** Provided data follows **

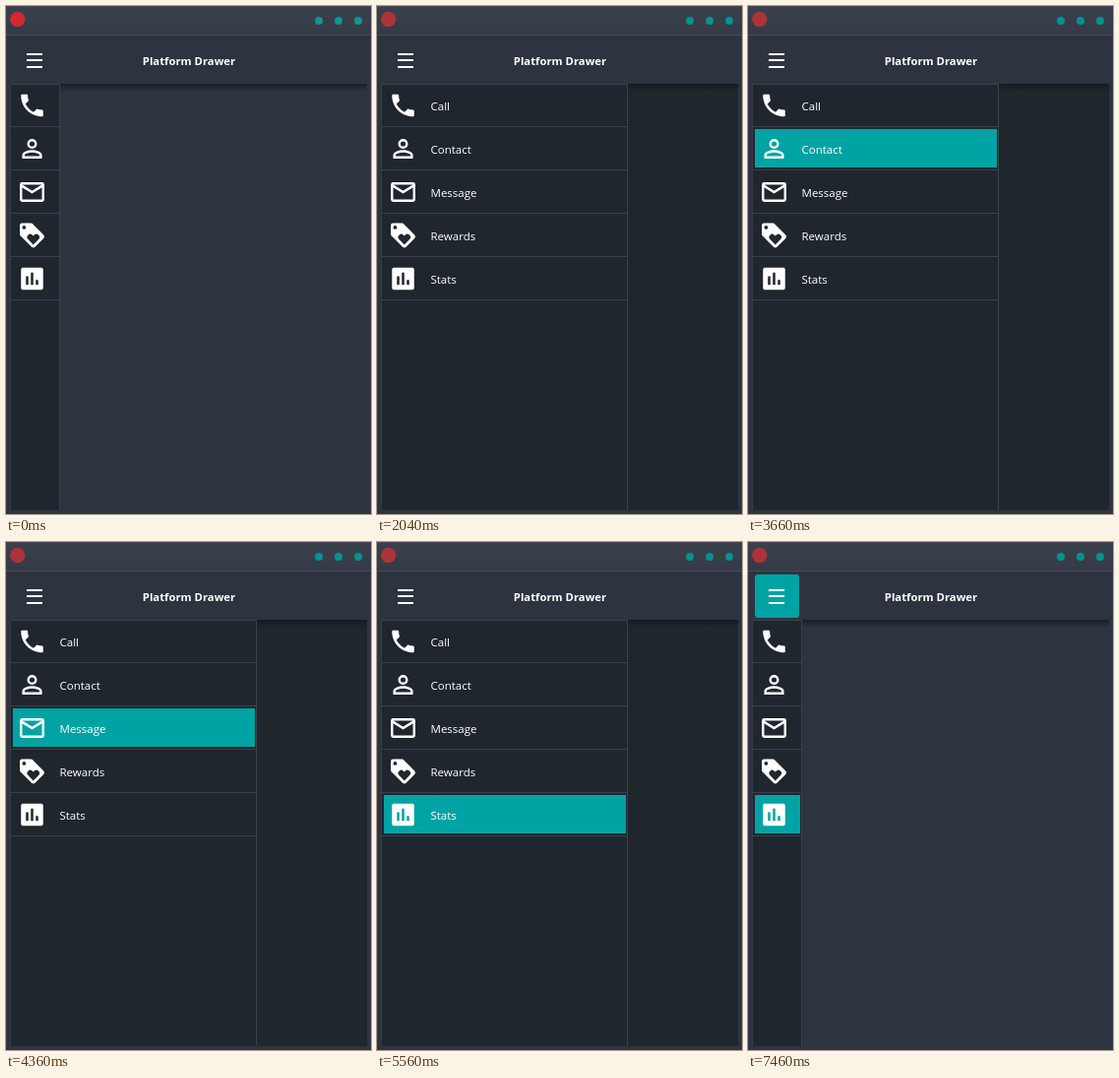
An HTML page for the animation above (8 s loop, 371 px wide and 516 px high).

```html
<!DOCTYPE html>
<html lang="en">
<head>
<meta charset="utf-8">
<title>Platform Drawer</title>
<style>
  html, body { margin: 0; width: 100%; height: 100%; overflow: hidden; background: #2d343f; }
  svg { display: block; width: 371px; height: 516px; }
  text { font: 11.5px "Open Sans", "Noto Sans", sans-serif; fill: #fff; }
  .title { font-size: 11.3px; font-weight: 700; text-anchor: middle; }
  .icon { fill: #fff; fill-rule: evenodd; }
  .line { fill: none; stroke: #fff; stroke-width: 1.95; }
</style>
</head>
<body>
<svg viewBox="0 0 371 516">
  <defs>
    <linearGradient id="bar" x2="0" y2="1">
      <stop stop-color="#3a414d"/><stop offset="1" stop-color="#343a46"/>
    </linearGradient>
    <linearGradient id="shade" x2="0" y2="1">
      <stop stop-color="#14181f" stop-opacity=".75"/><stop offset="1" stop-color="#14181f" stop-opacity="0"/>
    </linearGradient>
    <clipPath id="clip"><rect id="clipBox" x="5" y="79" width="50" height="433"/></clipPath>
  </defs>

  <rect width="371" height="516" fill="#2d343f"/>
  <rect width="371" height="30" fill="url(#bar)"/>
  <path d="M0 .5H371M0 29.5H371" stroke="#454c58"/>
  <path d="M.5 30V516M370.5 30V516" stroke="#353c48"/>
  <circle id="logo" cx="11.7" cy="13.5" r="7.7"/>
  <g id="dots">
    <circle cx="318" cy="15" r="4"/><circle cx="338" cy="15" r="4"/><circle cx="358" cy="15" r="4"/>
  </g>

  <rect id="button" x="7" y="33" width="45" height="44" rx="3"/>
  <path d="M21 49h16M21 55h16M21 62h16" stroke="#fff" stroke-width="2"/>
  <text class="title" x="186" y="60">Platform Drawer</text>

  <rect id="dim" x="5" y="79" width="362" height="433" fill="#1f262c"/>
  <rect x="5" y="79" width="362" height="8" fill="url(#shade)"/>

  <g clip-path="url(#clip)">
    <rect x="5" y="79" width="250" height="433" fill="#20262e"/>
    <path d="M5 79.5H255M5 122.5H255M5 166.5H255M5 210.5H255M5 254.5H255M5 298.5H255" stroke="#3a414c"/>
    <rect id="mark" x="7" height="39" fill="#00a3a3"/>
    <g id="labels"></g>
    <g transform="translate(11.5 86) scale(1.25)">
      <path class="icon" d="M6.62 10.79c1.44 2.83 3.76 5.14 6.59 6.59l2.2-2.2c.27-.27.67-.36 1.02-.24 1.12.37 2.33.57 3.57.57.55 0 1 .45 1 1V20c0 .55-.45 1-1 1-9.39 0-17-7.61-17-17 0-.55.45-1 1-1h3.5c.55 0 1 .45 1 1 0 1.25.2 2.45.57 3.57.11.35.03.74-.25 1.02z"/>
    </g>
    <g class="line" transform="translate(11.5 130) scale(1.25)">
      <circle cx="12" cy="8" r="3.05"/>
      <path d="M4.95 19.05V17C4.95 15.4 9.1 13.95 12 13.95S19.05 15.4 19.05 17V19.05Z"/>
    </g>
    <g class="line" transform="translate(11.5 174) scale(1.25)">
      <rect x="3" y="5" width="18" height="14" rx="1"/>
      <path d="M3 6.5L12 12.1 21 6.5"/>
    </g>
    <g transform="translate(11.5 218) scale(1.25)">
      <path class="icon" d="M21.4 11.6L12.4 2.6Q11.8 2 11 2H4Q2 2 2 4V11Q2 11.8 2.6 12.4L11.6 21.4Q13 22.6 14.4 21.4L21.4 14.4Q22.6 13 21.4 11.6ZM5.5 7a1.5 1.5 0 0 1 0-3 1.5 1.5 0 0 1 0 3ZM17.27 15.27L13 19.54 8.73 15.27A2.5 2.5 0 0 1 12.27 11.74L13 12.46 13.73 11.73A2.5 2.5 0 0 1 17.27 15.27Z"/>
    </g>
    <g transform="translate(11.5 262) scale(1.25)">
      <path class="icon" d="M4 3H20L21 4V20L20 21H4L3 20V4ZM7 10V17H9V10ZM11 7V17H13V7ZM15 13V17H17V13Z"/>
    </g>
  </g>
  <rect id="edge" y="79" width="1" height="433" fill="#3a414c"/>
  <path d="M4.5 79V512" stroke="#353c47"/>
</svg>
<script>
const LOOP = 8000;
const HOVER = "#00a3a3", PRESSED = "#0d7f84";
const $ = id => document.getElementById(id);
const set = (id, attrs) => {
  for (const name in attrs) $(id).setAttribute(name, attrs[name]);
};

$("labels").innerHTML = ["Call", "Contact", "Message", "Rewards", "Stats"]
  .map((label, i) => `<text x="54.5" y="${106 + 44 * i}">${label}</text>`).join("");

const buttonStates = [
  [0, "none"], [1080, HOVER], [1440, PRESSED], [1580, HOVER],
  [2040, "none"], [6070, HOVER], [7160, PRESSED], [7330, HOVER]
];
const rowStates = [[0, -1], [2690, 0], [3660, 1], [4360, 2], [5020, 3], [5560, 4]];
const stateAt = (states, t) => states.filter(s => s[0] <= t).pop()[1];

// Progress of a slide that advances in four even jumps
const slide = (t, start, step) =>
  Math.max(0, Math.min(1, (Math.floor((t - start) / step) + 1) / 4));

function render(t) {
  const open = slide(t, 1580, 63.3) - slide(t, 7330, 43.3);
  const width = 50 + 200 * open;
  const row = stateAt(rowStates, t);
  const early = t < 1440;
  set("logo", { fill: early ? "#cf2a30" : "#ad3338" });
  set("dots", { fill: early ? "#149494" : "#009292" });
  set("button", { fill: stateAt(buttonStates, t) });
  set("dim", { opacity: open });
  set("clipBox", { width });
  set("edge", { x: width + 4 });
  set("mark", { y: 81 + 44 * row, width: width - 4, opacity: row < 0 ? 0 : 1 });
}

const begin = performance.now();
function frame() {
  render((performance.now() - begin) % LOOP);
  requestAnimationFrame(frame);
}
frame();
</script>
</body>
</html>
```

** End of Provided data **

Required action: Reply with nothing but a number: how many lines of the entries above contain the string "height"?

Exercise solution: 12